Your task –
State the number of lines in these records that include the string "clipPath", and say nothing more.
== Segment start ==
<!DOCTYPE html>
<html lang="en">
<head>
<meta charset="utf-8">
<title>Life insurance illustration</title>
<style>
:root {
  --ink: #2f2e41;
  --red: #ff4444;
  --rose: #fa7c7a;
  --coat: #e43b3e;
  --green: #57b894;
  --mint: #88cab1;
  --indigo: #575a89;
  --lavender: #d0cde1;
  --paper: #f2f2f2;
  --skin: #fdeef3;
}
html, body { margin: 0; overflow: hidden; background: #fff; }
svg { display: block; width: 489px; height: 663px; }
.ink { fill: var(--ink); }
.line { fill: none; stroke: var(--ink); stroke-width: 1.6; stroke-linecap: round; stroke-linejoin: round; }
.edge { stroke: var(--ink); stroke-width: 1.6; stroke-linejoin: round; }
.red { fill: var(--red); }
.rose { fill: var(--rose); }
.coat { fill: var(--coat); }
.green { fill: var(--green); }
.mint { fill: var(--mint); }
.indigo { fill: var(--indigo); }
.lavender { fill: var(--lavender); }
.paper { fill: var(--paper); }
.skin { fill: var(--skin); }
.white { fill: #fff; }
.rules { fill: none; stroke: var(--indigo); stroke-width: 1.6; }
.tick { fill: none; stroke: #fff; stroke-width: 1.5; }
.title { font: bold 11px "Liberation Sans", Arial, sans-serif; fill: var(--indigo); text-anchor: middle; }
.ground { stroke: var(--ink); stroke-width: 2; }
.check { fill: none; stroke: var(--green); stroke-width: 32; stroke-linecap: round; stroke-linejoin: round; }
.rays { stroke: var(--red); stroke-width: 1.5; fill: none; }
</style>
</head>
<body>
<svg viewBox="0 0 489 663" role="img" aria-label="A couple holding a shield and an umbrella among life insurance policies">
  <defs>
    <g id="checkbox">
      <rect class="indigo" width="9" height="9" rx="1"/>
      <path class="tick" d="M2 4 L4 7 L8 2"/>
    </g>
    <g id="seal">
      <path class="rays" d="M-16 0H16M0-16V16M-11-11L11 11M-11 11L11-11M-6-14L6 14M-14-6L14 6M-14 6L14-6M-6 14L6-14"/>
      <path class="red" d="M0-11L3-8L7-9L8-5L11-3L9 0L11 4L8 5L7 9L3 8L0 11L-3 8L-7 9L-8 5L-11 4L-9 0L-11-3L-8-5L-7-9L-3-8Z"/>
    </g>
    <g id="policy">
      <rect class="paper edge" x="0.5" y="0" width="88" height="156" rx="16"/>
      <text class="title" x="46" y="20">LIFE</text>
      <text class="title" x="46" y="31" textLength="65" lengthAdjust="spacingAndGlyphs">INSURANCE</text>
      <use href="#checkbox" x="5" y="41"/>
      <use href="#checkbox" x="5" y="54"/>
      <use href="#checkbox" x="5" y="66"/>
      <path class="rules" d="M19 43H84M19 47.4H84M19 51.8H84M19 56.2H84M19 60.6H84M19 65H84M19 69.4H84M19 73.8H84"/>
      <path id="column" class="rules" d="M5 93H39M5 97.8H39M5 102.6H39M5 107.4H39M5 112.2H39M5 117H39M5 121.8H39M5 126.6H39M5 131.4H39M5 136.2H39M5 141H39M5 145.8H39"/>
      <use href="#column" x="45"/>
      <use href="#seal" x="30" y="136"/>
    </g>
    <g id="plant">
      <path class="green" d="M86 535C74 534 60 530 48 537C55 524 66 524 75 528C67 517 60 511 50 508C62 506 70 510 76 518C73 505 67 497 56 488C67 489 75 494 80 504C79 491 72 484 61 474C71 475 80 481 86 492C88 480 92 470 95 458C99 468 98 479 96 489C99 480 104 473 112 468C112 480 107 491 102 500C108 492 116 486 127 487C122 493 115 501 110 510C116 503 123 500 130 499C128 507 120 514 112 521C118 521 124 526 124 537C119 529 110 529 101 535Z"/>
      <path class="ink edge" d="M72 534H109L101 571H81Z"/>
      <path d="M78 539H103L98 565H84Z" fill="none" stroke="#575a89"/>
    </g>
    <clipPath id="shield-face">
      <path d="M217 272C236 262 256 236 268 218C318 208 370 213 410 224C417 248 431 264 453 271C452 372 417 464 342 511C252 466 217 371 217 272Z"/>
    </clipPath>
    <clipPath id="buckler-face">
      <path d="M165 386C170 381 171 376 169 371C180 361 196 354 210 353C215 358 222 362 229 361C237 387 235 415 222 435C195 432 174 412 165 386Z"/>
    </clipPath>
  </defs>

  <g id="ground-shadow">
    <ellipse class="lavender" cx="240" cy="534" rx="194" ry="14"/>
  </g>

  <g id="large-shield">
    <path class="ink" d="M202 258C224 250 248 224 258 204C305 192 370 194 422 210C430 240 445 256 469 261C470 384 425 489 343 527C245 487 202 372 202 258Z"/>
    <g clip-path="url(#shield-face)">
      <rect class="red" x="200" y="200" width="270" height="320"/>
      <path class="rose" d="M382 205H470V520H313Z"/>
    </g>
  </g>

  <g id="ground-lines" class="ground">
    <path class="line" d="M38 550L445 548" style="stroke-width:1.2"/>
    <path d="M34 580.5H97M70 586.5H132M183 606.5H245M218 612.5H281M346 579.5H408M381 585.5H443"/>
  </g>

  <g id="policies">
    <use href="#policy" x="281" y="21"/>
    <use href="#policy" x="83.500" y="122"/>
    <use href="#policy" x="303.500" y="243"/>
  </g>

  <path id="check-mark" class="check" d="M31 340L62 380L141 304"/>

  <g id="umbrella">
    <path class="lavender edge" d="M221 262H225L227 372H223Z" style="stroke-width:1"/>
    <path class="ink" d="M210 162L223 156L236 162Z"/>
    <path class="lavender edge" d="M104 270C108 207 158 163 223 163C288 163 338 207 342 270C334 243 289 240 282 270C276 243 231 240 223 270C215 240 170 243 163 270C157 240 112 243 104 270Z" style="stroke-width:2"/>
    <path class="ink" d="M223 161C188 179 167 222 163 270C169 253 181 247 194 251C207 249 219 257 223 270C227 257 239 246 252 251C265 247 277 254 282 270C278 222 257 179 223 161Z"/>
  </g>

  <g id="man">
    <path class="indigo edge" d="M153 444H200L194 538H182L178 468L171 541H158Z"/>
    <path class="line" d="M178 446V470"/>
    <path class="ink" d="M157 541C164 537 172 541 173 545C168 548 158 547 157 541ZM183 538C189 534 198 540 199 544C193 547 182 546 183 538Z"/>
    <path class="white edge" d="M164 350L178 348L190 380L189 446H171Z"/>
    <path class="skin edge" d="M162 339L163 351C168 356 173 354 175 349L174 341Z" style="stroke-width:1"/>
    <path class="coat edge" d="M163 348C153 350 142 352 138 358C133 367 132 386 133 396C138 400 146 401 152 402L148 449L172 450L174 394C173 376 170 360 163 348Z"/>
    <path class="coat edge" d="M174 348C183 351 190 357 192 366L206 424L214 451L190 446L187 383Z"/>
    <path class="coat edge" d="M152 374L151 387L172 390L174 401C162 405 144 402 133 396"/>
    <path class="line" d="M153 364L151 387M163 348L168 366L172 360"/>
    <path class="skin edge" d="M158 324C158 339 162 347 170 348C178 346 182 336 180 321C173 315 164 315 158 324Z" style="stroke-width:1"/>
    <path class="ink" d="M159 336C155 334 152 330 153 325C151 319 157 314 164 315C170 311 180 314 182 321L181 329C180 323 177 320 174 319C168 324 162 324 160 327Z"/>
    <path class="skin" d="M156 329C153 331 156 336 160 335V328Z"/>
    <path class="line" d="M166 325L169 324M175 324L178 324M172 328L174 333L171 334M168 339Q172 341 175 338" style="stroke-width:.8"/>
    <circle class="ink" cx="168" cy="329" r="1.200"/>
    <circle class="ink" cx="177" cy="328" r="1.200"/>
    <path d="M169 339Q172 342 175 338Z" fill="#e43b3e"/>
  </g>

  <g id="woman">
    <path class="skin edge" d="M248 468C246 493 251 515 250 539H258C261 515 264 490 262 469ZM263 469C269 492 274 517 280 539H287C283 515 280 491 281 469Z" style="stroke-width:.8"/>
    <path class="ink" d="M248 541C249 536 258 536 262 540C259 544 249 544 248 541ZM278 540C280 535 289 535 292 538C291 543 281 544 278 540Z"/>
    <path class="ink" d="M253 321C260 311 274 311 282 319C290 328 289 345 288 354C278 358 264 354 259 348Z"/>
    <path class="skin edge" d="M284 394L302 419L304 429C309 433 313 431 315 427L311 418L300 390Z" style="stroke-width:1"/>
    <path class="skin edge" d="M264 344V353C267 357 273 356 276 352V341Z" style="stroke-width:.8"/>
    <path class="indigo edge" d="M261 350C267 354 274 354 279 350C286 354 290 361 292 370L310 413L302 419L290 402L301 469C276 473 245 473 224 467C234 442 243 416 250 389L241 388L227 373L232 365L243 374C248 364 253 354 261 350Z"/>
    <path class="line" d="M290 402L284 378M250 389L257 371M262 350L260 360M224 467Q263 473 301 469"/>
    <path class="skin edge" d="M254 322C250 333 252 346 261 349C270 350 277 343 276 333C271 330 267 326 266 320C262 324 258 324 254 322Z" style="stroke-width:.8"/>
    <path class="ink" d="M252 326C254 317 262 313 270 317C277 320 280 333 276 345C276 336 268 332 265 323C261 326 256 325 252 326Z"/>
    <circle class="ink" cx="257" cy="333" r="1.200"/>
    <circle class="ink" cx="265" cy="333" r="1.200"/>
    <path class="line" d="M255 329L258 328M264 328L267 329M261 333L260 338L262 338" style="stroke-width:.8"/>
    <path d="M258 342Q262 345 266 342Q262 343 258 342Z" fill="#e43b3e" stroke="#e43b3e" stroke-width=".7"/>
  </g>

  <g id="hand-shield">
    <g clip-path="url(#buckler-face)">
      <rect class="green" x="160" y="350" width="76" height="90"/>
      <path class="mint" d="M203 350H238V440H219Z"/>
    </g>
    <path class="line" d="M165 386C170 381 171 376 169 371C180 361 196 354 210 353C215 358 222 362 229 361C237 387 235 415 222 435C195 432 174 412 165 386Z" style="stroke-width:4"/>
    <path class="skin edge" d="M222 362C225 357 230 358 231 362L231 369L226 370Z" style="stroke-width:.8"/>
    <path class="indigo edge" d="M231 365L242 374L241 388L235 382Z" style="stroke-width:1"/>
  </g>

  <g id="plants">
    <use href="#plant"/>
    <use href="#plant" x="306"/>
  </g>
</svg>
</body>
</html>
== Segment end ==
== Segment start ==
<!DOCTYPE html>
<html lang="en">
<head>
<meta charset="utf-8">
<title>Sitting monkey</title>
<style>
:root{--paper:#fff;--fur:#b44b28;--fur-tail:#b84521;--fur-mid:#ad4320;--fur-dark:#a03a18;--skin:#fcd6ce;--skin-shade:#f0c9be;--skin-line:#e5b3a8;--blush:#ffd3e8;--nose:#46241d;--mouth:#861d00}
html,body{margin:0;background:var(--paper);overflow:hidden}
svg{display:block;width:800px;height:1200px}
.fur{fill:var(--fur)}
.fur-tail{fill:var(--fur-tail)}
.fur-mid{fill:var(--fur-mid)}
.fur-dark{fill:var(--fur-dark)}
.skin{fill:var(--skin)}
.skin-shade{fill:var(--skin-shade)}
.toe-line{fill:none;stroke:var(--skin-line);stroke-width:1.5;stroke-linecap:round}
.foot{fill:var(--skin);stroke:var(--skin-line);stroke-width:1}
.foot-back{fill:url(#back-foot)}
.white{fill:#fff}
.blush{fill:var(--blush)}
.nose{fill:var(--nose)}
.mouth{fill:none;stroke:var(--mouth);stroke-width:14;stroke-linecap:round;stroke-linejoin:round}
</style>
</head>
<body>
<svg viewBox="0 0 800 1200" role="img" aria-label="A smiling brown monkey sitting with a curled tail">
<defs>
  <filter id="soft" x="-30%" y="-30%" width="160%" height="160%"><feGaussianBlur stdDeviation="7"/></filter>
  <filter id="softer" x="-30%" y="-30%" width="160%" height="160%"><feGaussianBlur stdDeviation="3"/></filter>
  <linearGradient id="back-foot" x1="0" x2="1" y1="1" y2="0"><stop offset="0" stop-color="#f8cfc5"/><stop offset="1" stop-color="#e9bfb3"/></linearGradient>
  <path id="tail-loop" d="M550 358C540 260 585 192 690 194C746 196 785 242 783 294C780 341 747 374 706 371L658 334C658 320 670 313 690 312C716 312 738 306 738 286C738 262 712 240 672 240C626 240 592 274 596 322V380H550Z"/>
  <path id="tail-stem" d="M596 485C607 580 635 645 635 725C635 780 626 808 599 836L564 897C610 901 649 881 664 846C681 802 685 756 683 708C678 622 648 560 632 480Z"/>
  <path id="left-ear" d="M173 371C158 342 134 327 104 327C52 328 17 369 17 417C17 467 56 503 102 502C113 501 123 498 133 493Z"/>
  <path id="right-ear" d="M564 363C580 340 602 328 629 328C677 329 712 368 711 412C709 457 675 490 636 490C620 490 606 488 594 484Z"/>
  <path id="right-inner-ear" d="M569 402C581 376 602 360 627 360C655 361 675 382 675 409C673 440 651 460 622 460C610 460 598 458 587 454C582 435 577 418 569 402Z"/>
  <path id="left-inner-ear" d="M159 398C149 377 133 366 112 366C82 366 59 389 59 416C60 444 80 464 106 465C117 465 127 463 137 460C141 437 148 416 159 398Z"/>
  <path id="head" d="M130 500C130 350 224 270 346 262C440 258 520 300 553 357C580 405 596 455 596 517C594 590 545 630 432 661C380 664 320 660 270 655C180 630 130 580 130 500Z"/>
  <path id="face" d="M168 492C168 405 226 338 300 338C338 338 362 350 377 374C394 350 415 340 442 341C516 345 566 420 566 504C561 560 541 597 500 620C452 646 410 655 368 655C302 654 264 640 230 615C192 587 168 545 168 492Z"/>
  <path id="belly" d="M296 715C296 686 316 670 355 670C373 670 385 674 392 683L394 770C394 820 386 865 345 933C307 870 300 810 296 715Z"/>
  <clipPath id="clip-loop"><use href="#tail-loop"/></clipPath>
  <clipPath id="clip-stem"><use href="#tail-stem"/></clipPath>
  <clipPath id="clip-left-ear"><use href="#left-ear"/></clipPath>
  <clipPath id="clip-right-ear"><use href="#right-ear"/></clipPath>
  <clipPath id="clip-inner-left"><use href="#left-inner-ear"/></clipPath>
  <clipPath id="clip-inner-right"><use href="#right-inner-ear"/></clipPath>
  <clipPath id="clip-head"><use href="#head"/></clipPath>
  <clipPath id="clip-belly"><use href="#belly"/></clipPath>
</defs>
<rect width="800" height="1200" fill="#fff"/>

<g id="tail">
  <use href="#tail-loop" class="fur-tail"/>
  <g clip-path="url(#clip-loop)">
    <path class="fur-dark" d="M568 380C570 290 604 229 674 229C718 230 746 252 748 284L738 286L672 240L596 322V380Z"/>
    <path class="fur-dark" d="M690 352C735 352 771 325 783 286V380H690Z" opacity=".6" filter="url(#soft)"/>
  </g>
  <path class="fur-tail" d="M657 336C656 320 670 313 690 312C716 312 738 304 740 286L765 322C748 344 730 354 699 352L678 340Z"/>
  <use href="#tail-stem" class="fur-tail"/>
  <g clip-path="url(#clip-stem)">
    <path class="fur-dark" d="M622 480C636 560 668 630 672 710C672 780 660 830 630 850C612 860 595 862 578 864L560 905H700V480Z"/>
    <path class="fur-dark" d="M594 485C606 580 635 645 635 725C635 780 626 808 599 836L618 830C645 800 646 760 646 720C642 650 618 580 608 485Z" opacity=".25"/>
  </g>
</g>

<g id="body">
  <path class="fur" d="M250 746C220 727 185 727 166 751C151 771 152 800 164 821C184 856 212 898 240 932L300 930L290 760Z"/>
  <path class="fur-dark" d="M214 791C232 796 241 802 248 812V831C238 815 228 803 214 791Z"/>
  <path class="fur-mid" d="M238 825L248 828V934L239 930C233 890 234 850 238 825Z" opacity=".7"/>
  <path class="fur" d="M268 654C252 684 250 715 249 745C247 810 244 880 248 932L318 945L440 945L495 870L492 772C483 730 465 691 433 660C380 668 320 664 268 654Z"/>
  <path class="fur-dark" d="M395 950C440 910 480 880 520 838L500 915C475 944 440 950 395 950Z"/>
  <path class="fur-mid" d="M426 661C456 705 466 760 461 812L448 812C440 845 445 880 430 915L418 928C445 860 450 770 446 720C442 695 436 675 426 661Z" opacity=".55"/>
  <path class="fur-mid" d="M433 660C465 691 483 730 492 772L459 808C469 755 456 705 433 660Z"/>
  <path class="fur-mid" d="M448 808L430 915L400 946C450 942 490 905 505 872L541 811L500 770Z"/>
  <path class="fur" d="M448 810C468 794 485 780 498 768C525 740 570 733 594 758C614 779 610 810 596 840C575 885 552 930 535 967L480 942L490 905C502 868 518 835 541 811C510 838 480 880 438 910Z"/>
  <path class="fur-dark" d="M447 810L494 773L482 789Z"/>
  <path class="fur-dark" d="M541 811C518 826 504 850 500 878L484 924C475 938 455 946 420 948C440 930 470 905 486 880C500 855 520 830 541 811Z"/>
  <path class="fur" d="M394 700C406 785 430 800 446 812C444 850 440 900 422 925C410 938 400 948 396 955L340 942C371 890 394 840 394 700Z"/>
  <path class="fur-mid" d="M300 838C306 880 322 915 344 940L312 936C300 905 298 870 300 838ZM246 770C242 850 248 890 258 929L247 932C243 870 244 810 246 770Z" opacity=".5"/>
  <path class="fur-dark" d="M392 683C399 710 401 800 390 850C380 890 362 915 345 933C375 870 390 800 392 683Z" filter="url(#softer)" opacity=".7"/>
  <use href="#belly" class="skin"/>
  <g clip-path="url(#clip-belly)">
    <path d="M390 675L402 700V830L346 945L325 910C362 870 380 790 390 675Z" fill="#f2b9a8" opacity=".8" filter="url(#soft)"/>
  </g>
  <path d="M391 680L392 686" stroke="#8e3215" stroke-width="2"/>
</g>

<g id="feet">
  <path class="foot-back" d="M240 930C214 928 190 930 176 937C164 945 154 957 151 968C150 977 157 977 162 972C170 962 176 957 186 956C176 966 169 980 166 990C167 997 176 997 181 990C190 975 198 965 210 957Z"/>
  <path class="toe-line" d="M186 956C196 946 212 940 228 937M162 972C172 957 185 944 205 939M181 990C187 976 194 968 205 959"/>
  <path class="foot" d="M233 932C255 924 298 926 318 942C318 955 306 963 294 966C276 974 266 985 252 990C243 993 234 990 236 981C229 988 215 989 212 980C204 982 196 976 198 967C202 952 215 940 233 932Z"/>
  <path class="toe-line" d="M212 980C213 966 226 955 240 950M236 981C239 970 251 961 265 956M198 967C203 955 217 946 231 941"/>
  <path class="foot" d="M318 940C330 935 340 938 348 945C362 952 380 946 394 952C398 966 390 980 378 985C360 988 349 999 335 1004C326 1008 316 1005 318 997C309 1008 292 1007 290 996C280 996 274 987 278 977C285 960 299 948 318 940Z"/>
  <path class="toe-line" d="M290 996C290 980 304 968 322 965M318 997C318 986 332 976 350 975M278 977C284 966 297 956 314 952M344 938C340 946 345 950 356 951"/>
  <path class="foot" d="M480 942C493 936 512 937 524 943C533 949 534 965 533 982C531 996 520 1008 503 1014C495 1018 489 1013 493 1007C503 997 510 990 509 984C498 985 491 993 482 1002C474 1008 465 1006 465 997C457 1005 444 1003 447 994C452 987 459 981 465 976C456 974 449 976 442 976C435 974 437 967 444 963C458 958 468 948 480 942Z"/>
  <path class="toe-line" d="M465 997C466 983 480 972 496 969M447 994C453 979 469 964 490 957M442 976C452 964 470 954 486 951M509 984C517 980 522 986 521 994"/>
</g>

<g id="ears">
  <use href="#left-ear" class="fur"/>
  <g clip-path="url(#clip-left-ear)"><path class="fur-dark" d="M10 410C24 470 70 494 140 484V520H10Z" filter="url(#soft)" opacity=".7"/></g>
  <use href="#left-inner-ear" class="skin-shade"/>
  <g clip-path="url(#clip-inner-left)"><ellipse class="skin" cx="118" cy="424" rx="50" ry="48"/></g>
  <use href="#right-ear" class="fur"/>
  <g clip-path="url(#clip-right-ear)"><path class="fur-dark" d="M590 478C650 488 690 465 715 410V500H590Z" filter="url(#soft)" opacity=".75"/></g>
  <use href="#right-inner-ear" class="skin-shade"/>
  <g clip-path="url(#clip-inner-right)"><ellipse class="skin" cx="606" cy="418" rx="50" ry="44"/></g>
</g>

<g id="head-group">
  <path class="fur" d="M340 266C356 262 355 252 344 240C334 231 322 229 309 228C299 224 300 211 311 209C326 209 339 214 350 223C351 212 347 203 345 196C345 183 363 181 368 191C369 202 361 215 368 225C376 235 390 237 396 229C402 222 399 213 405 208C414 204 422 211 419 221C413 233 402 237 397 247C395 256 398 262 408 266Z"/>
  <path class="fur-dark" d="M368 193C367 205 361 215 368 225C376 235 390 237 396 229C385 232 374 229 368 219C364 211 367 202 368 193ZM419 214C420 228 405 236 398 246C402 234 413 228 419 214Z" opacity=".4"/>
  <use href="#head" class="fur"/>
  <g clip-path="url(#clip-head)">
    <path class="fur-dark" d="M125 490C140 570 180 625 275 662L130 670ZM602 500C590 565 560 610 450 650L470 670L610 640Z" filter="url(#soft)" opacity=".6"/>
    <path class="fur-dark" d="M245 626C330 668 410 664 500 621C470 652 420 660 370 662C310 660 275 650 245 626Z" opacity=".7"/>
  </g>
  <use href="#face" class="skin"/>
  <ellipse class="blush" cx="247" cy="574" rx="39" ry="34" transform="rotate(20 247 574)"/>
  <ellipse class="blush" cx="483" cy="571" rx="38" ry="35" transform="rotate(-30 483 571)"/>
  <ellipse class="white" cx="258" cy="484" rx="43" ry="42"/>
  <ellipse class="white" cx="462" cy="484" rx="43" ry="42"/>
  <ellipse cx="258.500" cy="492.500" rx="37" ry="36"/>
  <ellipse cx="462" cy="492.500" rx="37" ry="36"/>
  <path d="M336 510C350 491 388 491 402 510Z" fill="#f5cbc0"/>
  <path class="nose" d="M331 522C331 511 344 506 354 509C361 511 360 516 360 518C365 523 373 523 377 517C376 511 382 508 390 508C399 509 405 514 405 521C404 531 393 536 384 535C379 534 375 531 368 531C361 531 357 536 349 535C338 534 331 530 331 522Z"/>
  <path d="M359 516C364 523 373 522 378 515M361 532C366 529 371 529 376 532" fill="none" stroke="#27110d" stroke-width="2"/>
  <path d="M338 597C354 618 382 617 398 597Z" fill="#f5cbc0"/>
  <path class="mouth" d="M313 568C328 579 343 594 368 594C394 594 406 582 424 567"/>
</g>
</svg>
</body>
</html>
== Segment end ==
Exercise response –
12